(Excerpted data)
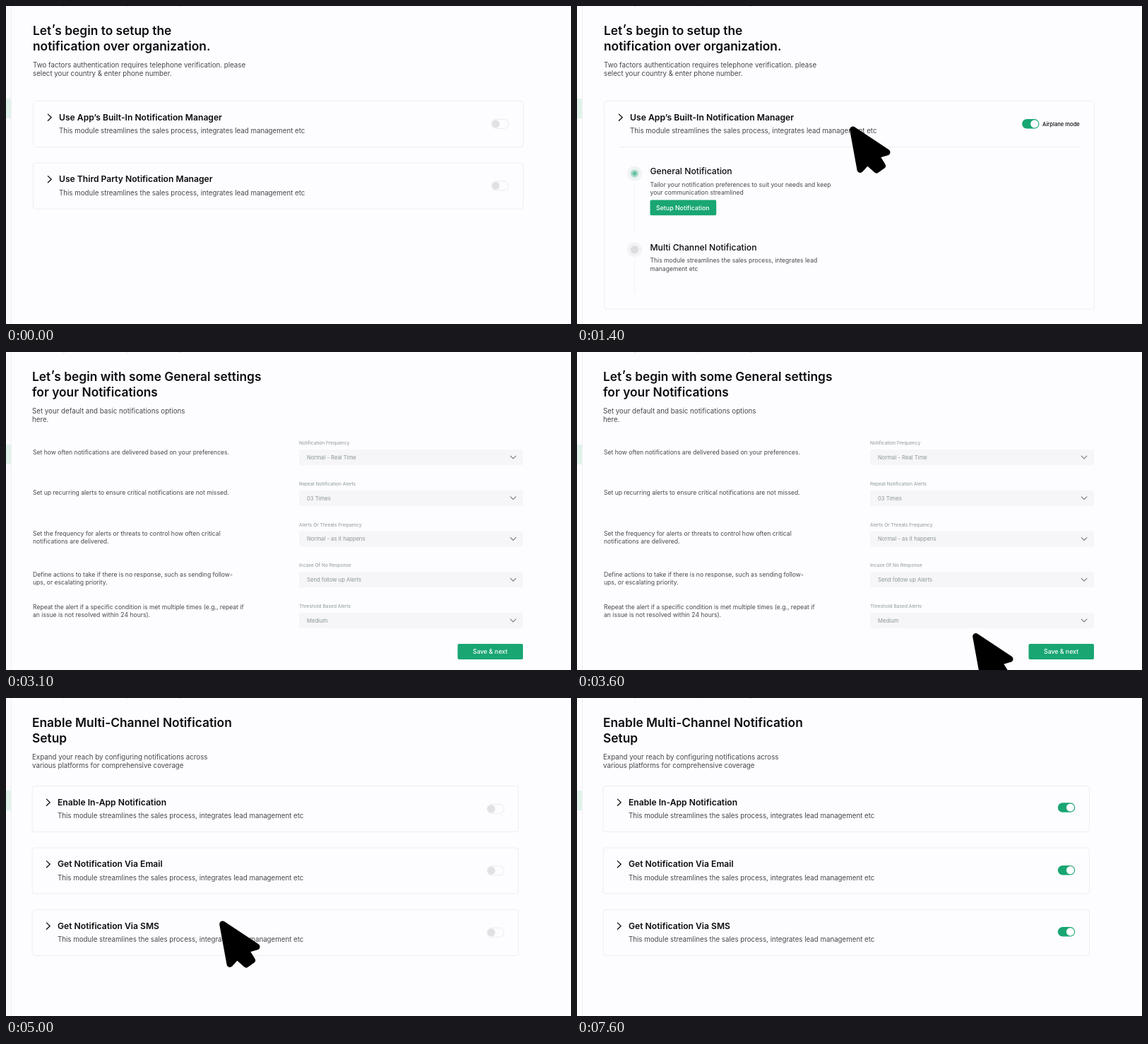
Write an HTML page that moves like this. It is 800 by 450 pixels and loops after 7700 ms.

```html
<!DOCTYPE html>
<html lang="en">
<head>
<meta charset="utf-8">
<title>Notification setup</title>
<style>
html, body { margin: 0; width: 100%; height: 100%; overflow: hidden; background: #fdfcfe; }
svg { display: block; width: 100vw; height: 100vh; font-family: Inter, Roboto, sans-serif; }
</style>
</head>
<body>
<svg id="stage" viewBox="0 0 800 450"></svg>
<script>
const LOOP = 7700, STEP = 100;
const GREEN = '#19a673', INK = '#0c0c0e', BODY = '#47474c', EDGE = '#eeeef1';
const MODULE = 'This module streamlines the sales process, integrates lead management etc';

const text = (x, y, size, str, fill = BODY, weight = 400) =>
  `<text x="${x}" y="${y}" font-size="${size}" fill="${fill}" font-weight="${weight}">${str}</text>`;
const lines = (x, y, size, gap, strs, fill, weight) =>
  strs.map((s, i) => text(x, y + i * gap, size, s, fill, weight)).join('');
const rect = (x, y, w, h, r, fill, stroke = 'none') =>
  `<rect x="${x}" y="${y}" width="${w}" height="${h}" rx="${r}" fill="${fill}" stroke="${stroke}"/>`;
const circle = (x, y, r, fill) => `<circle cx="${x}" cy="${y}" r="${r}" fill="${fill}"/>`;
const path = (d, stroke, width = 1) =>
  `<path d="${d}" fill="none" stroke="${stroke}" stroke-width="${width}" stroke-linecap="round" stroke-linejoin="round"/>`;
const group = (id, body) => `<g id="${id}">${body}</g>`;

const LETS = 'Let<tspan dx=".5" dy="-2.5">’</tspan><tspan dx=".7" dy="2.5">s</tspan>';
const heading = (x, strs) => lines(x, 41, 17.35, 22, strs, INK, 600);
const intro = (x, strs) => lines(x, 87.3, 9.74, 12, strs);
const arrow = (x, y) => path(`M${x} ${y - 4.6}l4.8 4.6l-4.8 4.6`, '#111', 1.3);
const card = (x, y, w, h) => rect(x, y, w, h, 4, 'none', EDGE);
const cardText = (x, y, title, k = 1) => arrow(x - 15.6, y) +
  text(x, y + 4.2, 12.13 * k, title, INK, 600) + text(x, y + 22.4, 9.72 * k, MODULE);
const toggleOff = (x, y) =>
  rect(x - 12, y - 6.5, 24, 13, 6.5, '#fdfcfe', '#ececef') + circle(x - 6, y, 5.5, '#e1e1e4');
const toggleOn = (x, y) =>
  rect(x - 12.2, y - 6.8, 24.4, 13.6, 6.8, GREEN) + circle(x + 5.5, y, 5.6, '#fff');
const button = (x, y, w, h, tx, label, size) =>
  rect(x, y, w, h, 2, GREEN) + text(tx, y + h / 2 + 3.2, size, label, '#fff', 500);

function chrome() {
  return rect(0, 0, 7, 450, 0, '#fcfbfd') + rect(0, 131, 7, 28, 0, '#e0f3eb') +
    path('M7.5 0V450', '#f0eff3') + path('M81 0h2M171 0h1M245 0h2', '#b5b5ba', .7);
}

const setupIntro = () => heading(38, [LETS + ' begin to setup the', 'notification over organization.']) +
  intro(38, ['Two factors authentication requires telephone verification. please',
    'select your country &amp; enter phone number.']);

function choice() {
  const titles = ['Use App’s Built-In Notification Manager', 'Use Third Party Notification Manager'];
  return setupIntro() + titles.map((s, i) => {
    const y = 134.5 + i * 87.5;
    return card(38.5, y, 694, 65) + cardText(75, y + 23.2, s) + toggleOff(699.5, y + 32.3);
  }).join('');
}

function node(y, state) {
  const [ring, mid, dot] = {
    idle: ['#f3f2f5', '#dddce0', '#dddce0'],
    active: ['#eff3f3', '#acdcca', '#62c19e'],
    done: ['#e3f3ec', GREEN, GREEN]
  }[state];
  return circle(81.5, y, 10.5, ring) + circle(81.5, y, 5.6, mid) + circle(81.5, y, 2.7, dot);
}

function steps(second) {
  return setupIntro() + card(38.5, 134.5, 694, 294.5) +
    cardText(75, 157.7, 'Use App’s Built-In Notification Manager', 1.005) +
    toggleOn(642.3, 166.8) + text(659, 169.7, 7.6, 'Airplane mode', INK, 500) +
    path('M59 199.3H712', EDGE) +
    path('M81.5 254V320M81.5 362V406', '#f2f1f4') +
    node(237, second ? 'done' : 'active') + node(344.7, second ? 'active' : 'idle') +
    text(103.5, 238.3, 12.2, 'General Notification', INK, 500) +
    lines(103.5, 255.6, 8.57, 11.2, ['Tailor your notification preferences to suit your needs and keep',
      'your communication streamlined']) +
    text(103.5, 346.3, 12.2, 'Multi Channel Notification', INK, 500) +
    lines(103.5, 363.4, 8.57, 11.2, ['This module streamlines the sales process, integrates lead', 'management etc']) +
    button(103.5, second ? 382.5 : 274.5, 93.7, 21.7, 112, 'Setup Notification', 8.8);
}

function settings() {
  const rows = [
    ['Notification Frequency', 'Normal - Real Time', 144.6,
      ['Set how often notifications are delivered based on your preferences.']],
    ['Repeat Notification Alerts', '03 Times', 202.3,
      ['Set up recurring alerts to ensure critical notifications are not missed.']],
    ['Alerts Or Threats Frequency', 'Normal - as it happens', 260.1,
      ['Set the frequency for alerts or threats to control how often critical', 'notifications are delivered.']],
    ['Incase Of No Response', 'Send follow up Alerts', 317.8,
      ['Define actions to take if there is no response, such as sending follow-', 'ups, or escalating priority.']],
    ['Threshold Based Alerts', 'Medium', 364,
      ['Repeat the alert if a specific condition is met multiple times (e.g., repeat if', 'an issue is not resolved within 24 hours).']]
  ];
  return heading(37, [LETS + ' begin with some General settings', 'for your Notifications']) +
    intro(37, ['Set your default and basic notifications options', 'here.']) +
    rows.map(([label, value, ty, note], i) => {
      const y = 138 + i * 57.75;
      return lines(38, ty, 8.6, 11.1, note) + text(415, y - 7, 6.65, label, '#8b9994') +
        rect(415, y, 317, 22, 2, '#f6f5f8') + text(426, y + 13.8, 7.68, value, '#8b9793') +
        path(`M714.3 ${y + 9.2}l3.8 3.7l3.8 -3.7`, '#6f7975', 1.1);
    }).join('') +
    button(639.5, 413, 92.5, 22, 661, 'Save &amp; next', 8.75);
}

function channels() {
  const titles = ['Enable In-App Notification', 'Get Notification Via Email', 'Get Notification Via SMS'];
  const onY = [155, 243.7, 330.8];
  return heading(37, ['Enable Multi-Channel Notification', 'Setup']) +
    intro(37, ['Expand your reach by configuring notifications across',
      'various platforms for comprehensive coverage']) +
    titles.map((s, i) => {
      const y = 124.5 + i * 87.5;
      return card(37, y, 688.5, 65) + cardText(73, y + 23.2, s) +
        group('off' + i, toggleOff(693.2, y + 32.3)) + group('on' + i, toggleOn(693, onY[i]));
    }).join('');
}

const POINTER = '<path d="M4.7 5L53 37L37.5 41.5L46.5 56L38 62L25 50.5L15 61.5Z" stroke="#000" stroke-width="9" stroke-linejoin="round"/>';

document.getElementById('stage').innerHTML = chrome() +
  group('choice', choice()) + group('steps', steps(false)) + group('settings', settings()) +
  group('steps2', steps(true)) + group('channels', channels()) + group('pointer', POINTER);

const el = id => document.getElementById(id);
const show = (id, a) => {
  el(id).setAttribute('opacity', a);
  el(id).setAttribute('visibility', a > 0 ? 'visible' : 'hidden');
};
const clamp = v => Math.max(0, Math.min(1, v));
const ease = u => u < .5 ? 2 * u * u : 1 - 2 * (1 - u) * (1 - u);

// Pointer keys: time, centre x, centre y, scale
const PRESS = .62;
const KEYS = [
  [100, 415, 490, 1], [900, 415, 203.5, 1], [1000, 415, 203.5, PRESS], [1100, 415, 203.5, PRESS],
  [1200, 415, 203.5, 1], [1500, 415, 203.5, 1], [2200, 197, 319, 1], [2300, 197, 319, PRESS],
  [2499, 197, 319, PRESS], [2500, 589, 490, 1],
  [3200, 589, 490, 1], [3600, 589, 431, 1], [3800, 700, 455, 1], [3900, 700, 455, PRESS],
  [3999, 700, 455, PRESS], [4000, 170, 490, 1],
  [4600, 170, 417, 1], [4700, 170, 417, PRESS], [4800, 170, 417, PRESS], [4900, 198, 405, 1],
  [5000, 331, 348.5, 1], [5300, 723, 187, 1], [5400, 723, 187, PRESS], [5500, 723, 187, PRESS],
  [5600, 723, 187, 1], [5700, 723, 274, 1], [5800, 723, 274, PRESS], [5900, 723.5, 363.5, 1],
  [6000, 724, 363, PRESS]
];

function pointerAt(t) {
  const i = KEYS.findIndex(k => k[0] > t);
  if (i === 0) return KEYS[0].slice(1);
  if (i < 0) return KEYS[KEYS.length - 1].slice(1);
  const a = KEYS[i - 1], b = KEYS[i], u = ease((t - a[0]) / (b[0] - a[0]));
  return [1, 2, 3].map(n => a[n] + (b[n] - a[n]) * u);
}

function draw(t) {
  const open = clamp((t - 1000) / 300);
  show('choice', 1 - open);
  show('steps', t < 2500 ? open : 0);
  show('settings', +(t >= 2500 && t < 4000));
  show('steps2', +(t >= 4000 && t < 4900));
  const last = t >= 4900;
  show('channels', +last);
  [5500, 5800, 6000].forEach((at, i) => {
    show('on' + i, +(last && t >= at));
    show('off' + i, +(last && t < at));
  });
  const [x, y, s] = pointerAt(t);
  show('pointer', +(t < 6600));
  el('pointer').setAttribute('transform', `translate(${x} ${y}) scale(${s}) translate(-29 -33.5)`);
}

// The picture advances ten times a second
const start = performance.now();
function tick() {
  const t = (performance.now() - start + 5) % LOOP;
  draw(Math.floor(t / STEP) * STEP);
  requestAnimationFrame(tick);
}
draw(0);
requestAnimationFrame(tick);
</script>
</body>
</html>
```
(End Excerpted data)
(Excerpted data)
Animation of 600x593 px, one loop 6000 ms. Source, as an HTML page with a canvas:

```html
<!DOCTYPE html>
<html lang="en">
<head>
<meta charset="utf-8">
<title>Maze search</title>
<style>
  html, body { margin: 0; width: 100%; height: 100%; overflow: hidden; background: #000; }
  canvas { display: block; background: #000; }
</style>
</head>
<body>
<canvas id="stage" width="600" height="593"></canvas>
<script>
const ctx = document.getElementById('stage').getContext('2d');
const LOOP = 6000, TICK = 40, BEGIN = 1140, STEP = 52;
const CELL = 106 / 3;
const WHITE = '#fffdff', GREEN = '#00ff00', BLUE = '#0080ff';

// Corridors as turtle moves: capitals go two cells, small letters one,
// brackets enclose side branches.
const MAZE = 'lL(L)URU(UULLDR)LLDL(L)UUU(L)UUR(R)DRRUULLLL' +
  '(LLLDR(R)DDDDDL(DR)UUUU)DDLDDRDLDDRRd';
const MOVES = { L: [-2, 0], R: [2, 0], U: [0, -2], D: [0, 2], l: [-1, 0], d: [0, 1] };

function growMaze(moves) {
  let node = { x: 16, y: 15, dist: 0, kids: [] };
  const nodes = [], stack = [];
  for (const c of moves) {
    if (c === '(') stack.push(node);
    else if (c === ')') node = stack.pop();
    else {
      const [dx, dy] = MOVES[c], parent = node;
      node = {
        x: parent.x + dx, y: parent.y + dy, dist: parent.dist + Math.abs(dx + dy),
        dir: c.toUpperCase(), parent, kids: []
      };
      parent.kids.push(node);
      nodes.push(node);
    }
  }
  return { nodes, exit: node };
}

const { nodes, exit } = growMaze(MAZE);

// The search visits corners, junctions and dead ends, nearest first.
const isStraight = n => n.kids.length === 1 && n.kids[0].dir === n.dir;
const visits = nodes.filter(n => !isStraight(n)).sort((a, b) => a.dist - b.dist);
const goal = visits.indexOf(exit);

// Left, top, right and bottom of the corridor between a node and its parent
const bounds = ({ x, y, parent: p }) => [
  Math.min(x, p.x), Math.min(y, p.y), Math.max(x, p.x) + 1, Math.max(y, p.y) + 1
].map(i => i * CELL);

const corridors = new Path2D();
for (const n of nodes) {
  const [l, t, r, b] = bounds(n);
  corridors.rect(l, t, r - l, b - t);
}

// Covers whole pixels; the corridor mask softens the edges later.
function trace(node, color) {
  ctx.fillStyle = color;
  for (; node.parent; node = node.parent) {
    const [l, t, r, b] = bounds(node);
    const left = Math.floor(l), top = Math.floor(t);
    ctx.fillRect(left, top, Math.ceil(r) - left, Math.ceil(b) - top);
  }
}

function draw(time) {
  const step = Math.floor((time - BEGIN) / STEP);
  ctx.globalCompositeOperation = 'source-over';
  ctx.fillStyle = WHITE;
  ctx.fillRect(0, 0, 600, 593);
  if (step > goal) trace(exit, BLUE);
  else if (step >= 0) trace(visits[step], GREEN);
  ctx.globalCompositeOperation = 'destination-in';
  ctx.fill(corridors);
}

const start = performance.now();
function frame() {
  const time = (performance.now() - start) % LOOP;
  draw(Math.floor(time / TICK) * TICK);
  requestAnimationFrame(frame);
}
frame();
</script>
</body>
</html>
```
(End Excerpted data)
* **Task description**
Report only how many lines in the entries contain "second".

* **Solved problem**
4